I don't have a lot of experience with touch interfaces, but the ones I have used seem to hide critical functionality, using completely non-obvious actions to invoke features, and not giving you any indication that the features exist. Much less intuitive than scrollbars and things in a traditional mouse-oriented gui that are actually _visible_.
Are some tablet interfaces significantly better? Which ones should I be checking out?


Posted on 20 Jun 2012, 15:58 by BarryK
Re touch interfaces
disciple,
Yeah, this something that bothers me, too. I am wondering if computing is taking a giant step backwards.

I think it is the right move for Puppy to stay with the traditional mouse and keyboard, and user interfaces with menus, scrollbars, trays etc.



Posted on 21 Jun 2012, 6:18 by smokey01
touch interfaces
I agree Barry.

I have an iPad3 and it's interface is simple and intuitive but it drives me crazy because I can't configure it the way I would like.

You get what you get and are stuck with it.

With Puppy you have total control and that's the way I like it.


Posted on 21 Jun 2012, 9:09 by aarf
touch screen
after a few weeks of continual touch screening I have come to the conclusion that it is the primative software that is the problem more so than the touch screen itself.
some things just can't be done purely because the software says you touched here when you know darn well that you touched over there. it is a matter of learning by trial and error what can and can't be done and then using and remembering work arounds for touches that won't happen no matter what.
multi touch software is in it infancy.


Posted on 21 Jun 2012, 11:28 by bigpup
Simple programs
I agree. The programs in tablets are very basic on touch commands and options. Probably comes from there beginnings as apps for cell phones. Many are designed still for cell phones, but work on tablets.
Hate to say this, but Windows 8 may be the turning point, where apps will be more complex and have more features.
I have an Android based tablet and a true program designed for a tablet is still hard to find. Most were and are designed for cell phones.


Posted on 21 Jun 2012, 22:26 by dionicio
Touch interfaces for the illiterate
tasting the words
sounds like fanboy-ism.
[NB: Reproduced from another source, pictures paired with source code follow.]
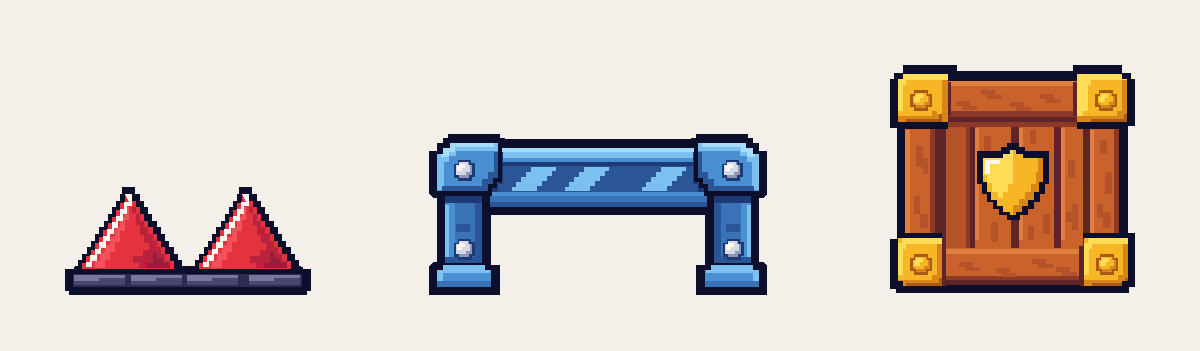
<!DOCTYPE html>
<html lang="en">
<head>
<meta charset="utf-8">
<title>Pixel obstacles: spikes, barrier, crate</title>
<style>
:root {
  --paper: #f4f0e9; --ink: #0c0f2c;
  --red: #e5323f; --red-light: #f4525a; --red-dark: #b9233c; --red-deep: #94203c; --white: #fff6f2;
  --slate: #47466f; --slate-light: #77769f; --slate-dark: #2c2c50;
  --blue: #4a8fd2; --blue-light: #7cc0f0; --blue-pale: #a5dcfa; --blue-mid: #3a72b8; --blue-dark: #2a5596; --blue-deep: #1d3a76;
  --steel: #d5d9e6; --steel-dark: #8e97b5;
  --wood: #c9622b; --wood-light: #e08040; --wood-mid: #b4532a; --wood-dark: #8c3a27; --wood-deep: #5f2428;
  --gold: #f7b626; --gold-light: #ffdc55; --gold-dark: #d98519; --gold-deep: #a85a17;
}
html, body { margin: 0; background: var(--paper); overflow: hidden; }
svg { display: block; width: 1200px; height: 351px; shape-rendering: crispEdges; }
.ink { fill: var(--ink); }
.red { fill: var(--red); } .red-light { fill: var(--red-light); } .red-dark { fill: var(--red-dark); } .red-deep { fill: var(--red-deep); } .white { fill: var(--white); }
.slate { fill: var(--slate); } .slate-light { fill: var(--slate-light); } .slate-dark { fill: var(--slate-dark); }
.blue { fill: var(--blue); } .blue-light { fill: var(--blue-light); } .blue-pale { fill: var(--blue-pale); } .blue-mid { fill: var(--blue-mid); } .blue-dark { fill: var(--blue-dark); } .blue-deep { fill: var(--blue-deep); }
.steel { fill: var(--steel); } .steel-dark { fill: var(--steel-dark); }
.wood { fill: var(--wood); } .wood-light { fill: var(--wood-light); } .wood-mid { fill: var(--wood-mid); } .wood-dark { fill: var(--wood-dark); } .wood-deep { fill: var(--wood-deep); }
.gold { fill: var(--gold); } .gold-light { fill: var(--gold-light); } .gold-dark { fill: var(--gold-dark); } .gold-deep { fill: var(--gold-deep); }
</style>
</head>
<body>
<svg viewBox="0 0 1200 351" role="img" aria-label="Three pixel-art game obstacles: red spikes, a blue barrier and a wooden crate">
<defs>
  <g id="spike">
    <path class="ink" d="M-7 187H6v7h5v7h4v6h4v7h4v7h5v6h4v7h4v7h4v6h5v7h4v6h4v7h4v10H-55v-10h4v-7h4v-6h5v-7h4v-6h4v-7h4v-7h5v-6h4v-7h4v-7h4v-6h4v-7h2z"/>
    <path class="red" d="M-4 194H3v7h4v6h4v7h4v7h4v6h5v7h4v7h4v6h4v7h5v7h4v8H-47v-6h4v-7h5v-6h4v-7h4v-6h4v-7h5v-7h4v-6h4v-7h4v-7h5z"/>
    <path class="red-light" d="M-4 207H0v61H-34v-7h5v-8h5v-8h5v-8h5v-10h5v-10h5z"/>
    <path class="red" d="M-4 220H4v48H-24v-8h5v-8h5v-10h5v-11h5z"/>
    <path class="red-dark" d="M3 207h4v7h4v7h4v6h4v7h5v7h4v6h4v7h4v7h5v7H10v-5h-6v-14h4v-18H3z"/>
    <path class="red" d="M3 213h4v12h4v10h4v8h5v7h-6v6H4v-24h-1z"/>
    <path class="red-deep" d="M24 252h4v6h6v5h7v5H18v-5h6z"/>
    <path class="white" d="M-4 194H3v12h-5v8h-4v7h-5v7h-4v6h-4v7h-4v7h-5v6h-4v7h-5v6h-6v-5h4v-7h5v-6h4v-7h4v-6h4v-7h5v-7h4v-6h4v-7h4v-7h5z"/>
  </g>
  <g id="stone">
    <rect class="slate" width="51" height="10"/>
    <path class="slate-light" d="M0 0h51v3H25v3H0z"/>
    <path class="slate-dark" d="M0 10h51v2H0z"/>
  </g>
  <g id="rivet">
    <path class="blue-deep" d="M-6-10H7v3h4V7H8v4H-6V8h-4V-6h4z"/>
    <path class="steel-dark" d="M-5-8H5v3h3V5H5v3H-5V5h-3V-5h3z"/>
    <path class="steel" d="M-5-8H4v3h2v7H2v3h-7V5h-3V-5h3z"/>
    <path class="white" d="M-5-6h6v4h-3v3h-5v-5h2z"/>
  </g>
  <g id="post-ink" class="ink">
    <path d="M429 151h8v-8h6v-5h5v-4h52v4h5v60h-14v67h9v30H429V266l4-4h4v-64h-4l-4-4z"/>
  </g>
  <g id="post">
    <rect class="blue-mid" x="445" y="196" width="37" height="67"/>
    <path class="blue" d="M445 196h10v67h-10z"/>
    <path class="blue-light" d="M445 205h4v56h-4z"/>
    <path class="blue-dark" d="M475 196h7v67h-37v-6h30z"/>
    <path class="blue-deep" d="M445 196h37v7h-37z"/>
    <path class="blue-dark" d="M456 224h14v8h-14z"/>
    <path class="blue" d="M437 270h6v-5h42v5h6v17h-54z"/>
    <path class="blue-light" d="M437 270h6v-5h42v5h5v3h-47v9h-6z"/>
    <path class="blue-mid" d="M437 281h54v6h-54z"/>
    <path class="blue" d="M437 154h6v-6h7v-5h48v35h-5v6h-5v7h-51z"/>
    <path class="blue-light" d="M437 154h6v-6h7v-5h48v8h-42v5h-7v6h-5v28h-7z"/>
    <path class="blue-pale" d="M450 143h44v4h-39v5h-6v5h-8v-3h2v-6h7z"/>
    <path class="blue-dark" d="M494 152h4v26h-5v6h-5v7h-46v-5h40v-7h6v-7h6z"/>
  </g>
  <g id="bolt">
    <path class="gold-deep" d="M-7-10H7v4h4V7H7v4H-7V7h-4V-6h4z"/>
    <path class="gold-dark" d="M-6-7H6v3h3V5H5v3H-5V5h-3V-4h2z"/>
    <path class="gold" d="M-6-7H5v3h2v6H3v3h-9V3h-2v-7h2z"/>
    <path class="gold-light" d="M-5-6h7v4h-3v4h-6v-5h2z"/>
  </g>
  <g id="bracket">
    <rect class="gold" width="44" height="48"/>
    <path class="gold-light" d="M0 5h4V0h40v6H8v5H5v26H0z"/>
    <path class="gold-dark" d="M39 6h5v42H0v-6h34v-5h5z"/>
    <path class="gold-deep" d="M41 40h3v8H8v-3h33z"/>
    <use href="#bolt" x="23" y="26"/>
  </g>
  <g id="grain" class="wood-mid">
    <path d="M0 0h14v5h7v4H6V5H0z"/>
  </g>
</defs>

<g id="spikes">
  <path class="ink" d="M65 269h10v-3h226v3h10v22h-4v4H69v-4h-4z"/>
  <use href="#spike" x="129"/>
  <use href="#spike" x="246"/>
  <rect class="slate-dark" x="73" y="274" width="229" height="13"/>
  <use href="#stone" x="74" y="275"/>
  <use href="#stone" x="131" y="275"/>
  <use href="#stone" x="187" y="275"/>
  <use href="#stone" x="249" y="275"/>
</g>

<g id="barrier">
  <rect class="ink" x="484" y="139" width="230" height="76"/>
  <use href="#post-ink"/>
  <use href="#post-ink" transform="matrix(-1 0 0 1 1196 0)"/>
  <g id="beam">
    <rect class="blue" x="490" y="148" width="217" height="59"/>
    <rect class="blue-pale" x="496" y="148" width="204" height="4"/>
    <rect class="blue-light" x="496" y="152" width="204" height="6"/>
    <rect class="blue-deep" x="496" y="162" width="204" height="4"/>
    <rect class="blue-dark" x="490" y="166" width="217" height="26"/>
    <g class="blue-light">
      <path id="stripe" d="M531 167h25v4h-4v5h-5v5h-5v5h-5v5h-25v-4h4v-5h5v-5h5v-5h5z"/>
      <use href="#stripe" x="53"/>
      <use href="#stripe" x="130"/>
    </g>
    <path class="blue-dark" d="M565 166h96v26h-96z"/>
    <g class="blue-light">
      <use href="#stripe" x="53"/>
      <use href="#stripe" x="130"/>
    </g>
    <rect class="blue-mid" x="490" y="192" width="217" height="15"/>
    <rect class="blue" x="490" y="192" width="217" height="4"/>
    <rect class="blue-dark" x="490" y="202" width="217" height="5"/>
    <path class="blue-deep" d="M498 152h5v32h-5v8h-8v-8h8z"/>
    <path class="blue-deep" d="M693 152h5v32h8v8h-8v-8h-5z"/>
  </g>
  <g id="post-outline" class="ink">
    <path id="bracket-edge" d="M497 148h5v34h-5v6h-5v8h-55v-5h51v-8h5v-6h4z"/>
    <use href="#bracket-edge" transform="matrix(-1 0 0 1 1196 0)"/>
  </g>
  <use href="#post"/>
  <use href="#post" transform="matrix(-1 0 0 1 1196 0)"/>
  <use href="#rivet" x="464" y="170"/>
  <use href="#rivet" x="732" y="170"/>
  <use href="#rivet" x="464" y="249"/>
  <use href="#rivet" x="733" y="249"/>
</g>

<g id="crate">
  <path class="ink" d="M890 79h4v-6h9v-8h54v6h116v-6h49v8h9v6h4v47h-7v107h7v54h-6v6H896v-4h-6v-50h7V128h-7z"/>

  <g id="inner-planks">
    <rect class="wood-deep" x="940" y="116" width="146" height="134"/>
    <rect class="wood-mid" x="946" y="122" width="24" height="126"/>
    <rect class="wood" x="975" y="122" width="36" height="126"/>
    <rect class="wood" x="1019" y="122" width="35" height="126"/>
    <rect class="wood" x="1061" y="122" width="22" height="126"/>
    <path class="wood-light" d="M975 128h4v112h-4zM1019 128h4v112h-4zM1061 128h4v112h-4z"/>
    <path class="wood-dark" d="M946 122h137v5H946zM966 127h4v121h-4z"/>
    <path class="wood-mid" d="M984 136h7v18h-7zM954 180h6v22h-6zM991 222h7v20h-7zM1030 130h6v14h-6zM1043 214h7v20h-7zM1028 226h6v14h-6zM1068 160h7v18h-7zM1072 204h6v26h-6zM1066 212h6v10h-6z"/>
  </g>

  <g id="side-boards">
    <rect class="wood" x="905" y="122" width="30" height="118"/>
    <rect class="wood" x="1090" y="122" width="29" height="118"/>
    <path class="wood-light" d="M905 130h5v106h-5zM1090 130h4v106h-4z"/>
    <path class="wood-dark" d="M930 122h5v118h-5zM1114 122h5v118h-5zM905 122h30v7h-30zM1090 122h29v7h-29z"/>
    <path class="wood-mid" d="M916 146h7v21h-7zM923 158h5v16h-5zM914 196h6v18h-6zM920 214h8v14h-8zM1100 140h7v14h-7zM1105 172h7v22h-7zM1097 204h6v14h-6zM1103 212h8v16h-8z"/>
    <path class="wood-deep" d="M935 122h5v118h-5zM1084 122h6v118h-6z"/>
  </g>

  <g id="top-board">
    <rect class="wood" x="946" y="81" width="134" height="35"/>
    <rect class="wood-light" x="949" y="81" width="128" height="5"/>
    <rect class="wood-dark" x="946" y="111" width="134" height="6"/>
    <rect class="wood-deep" x="946" y="117" width="134" height="4"/>
    <use href="#grain" x="981" y="90"/>
    <use href="#grain" x="956" y="101"/>
    <use href="#grain" x="1010" y="102"/>
    <use href="#grain" x="1040" y="94"/>
  </g>

  <g id="bottom-board">
    <rect class="wood" x="942" y="248" width="142" height="37"/>
    <rect class="wood-light" x="946" y="249" width="134" height="5"/>
    <rect class="wood-dark" x="942" y="276" width="142" height="9"/>
    <rect class="wood-deep" x="942" y="280" width="142" height="5"/>
    <use href="#grain" x="959" y="262"/>
    <use href="#grain" x="996" y="268"/>
    <use href="#grain" x="1032" y="259"/>
    <use href="#grain" x="1056" y="267"/>
  </g>

  <g id="corner-brackets">
    <path class="ink" d="M897 122h51v7h-51zM1077 122h51v7h-51zM897 233h45v6h-45zM1083 233h45v6h-45z"/>
    <path class="wood-deep" d="M947 82h4v34h-4zM1073 82h4v34h-4zM942 246h4v40h-4zM1079 246h5v40h-5z"/>
    <use href="#bracket" x="898" y="74"/>
    <rect class="gold-dark" x="942" y="74" width="6" height="48"/>
    <rect class="gold-light" x="938" y="74" width="10" height="6"/>
    <rect class="gold" x="937" y="80" width="5" height="34"/>
    <use href="#bracket" x="1083" y="74"/>
    <path class="gold-light" d="M1077 74h12v6h-6v38h-6z"/>
    <path class="gold-dark" d="M1077 116h12v6h-12z"/>
    <use href="#bracket" x="898" y="238"/>
    <use href="#bracket" x="1084" y="238"/>
    <path class="ink" d="M898 74h5v5h-5zM1122 74h6v5h-6zM898 281h5v5h-5zM1122 281h6v5h-6z"/>
  </g>

  <g id="shield">
    <path class="ink" d="M1007 143h12v4h6v4h24v33h-4v10h-5v8h-6v7h-6v6h-8v5h-13v-5h-8v-6h-6v-7h-6v-8h-5v-10h-5v-33h24v-4h6z"/>
    <path class="gold" d="M1010 150h6v4h7v4h20v24h-4v10h-5v8h-6v6h-6v6h-6v3h-6v-3h-7v-6h-6v-6h-6v-8h-4v-10h-4v-24h20v-4h7z"/>
    <path class="gold-dark" d="M1038 158h5v24h-4v10h-5v8h-6v6h-6v6h-6v3h-3v-10h6v-6h6v-7h6v-8h5v-12h2z"/>
    <path class="gold-light" d="M1010 150h3v34h-5v8h-5v6h-5v-6h-6v-9h-5v-8h-4v-17h20v-4h7z"/>
    <path class="white" d="M985 160h15v4h-10v10h-5z"/>
  </g>
</g>
</svg>
</body>
</html>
:)

You are absolutely in the point
about the flight path of Puppy.
I love Puppy and its bright future.

:)


Yet I welcome fanboys
working in bringing onboard
the illiterate.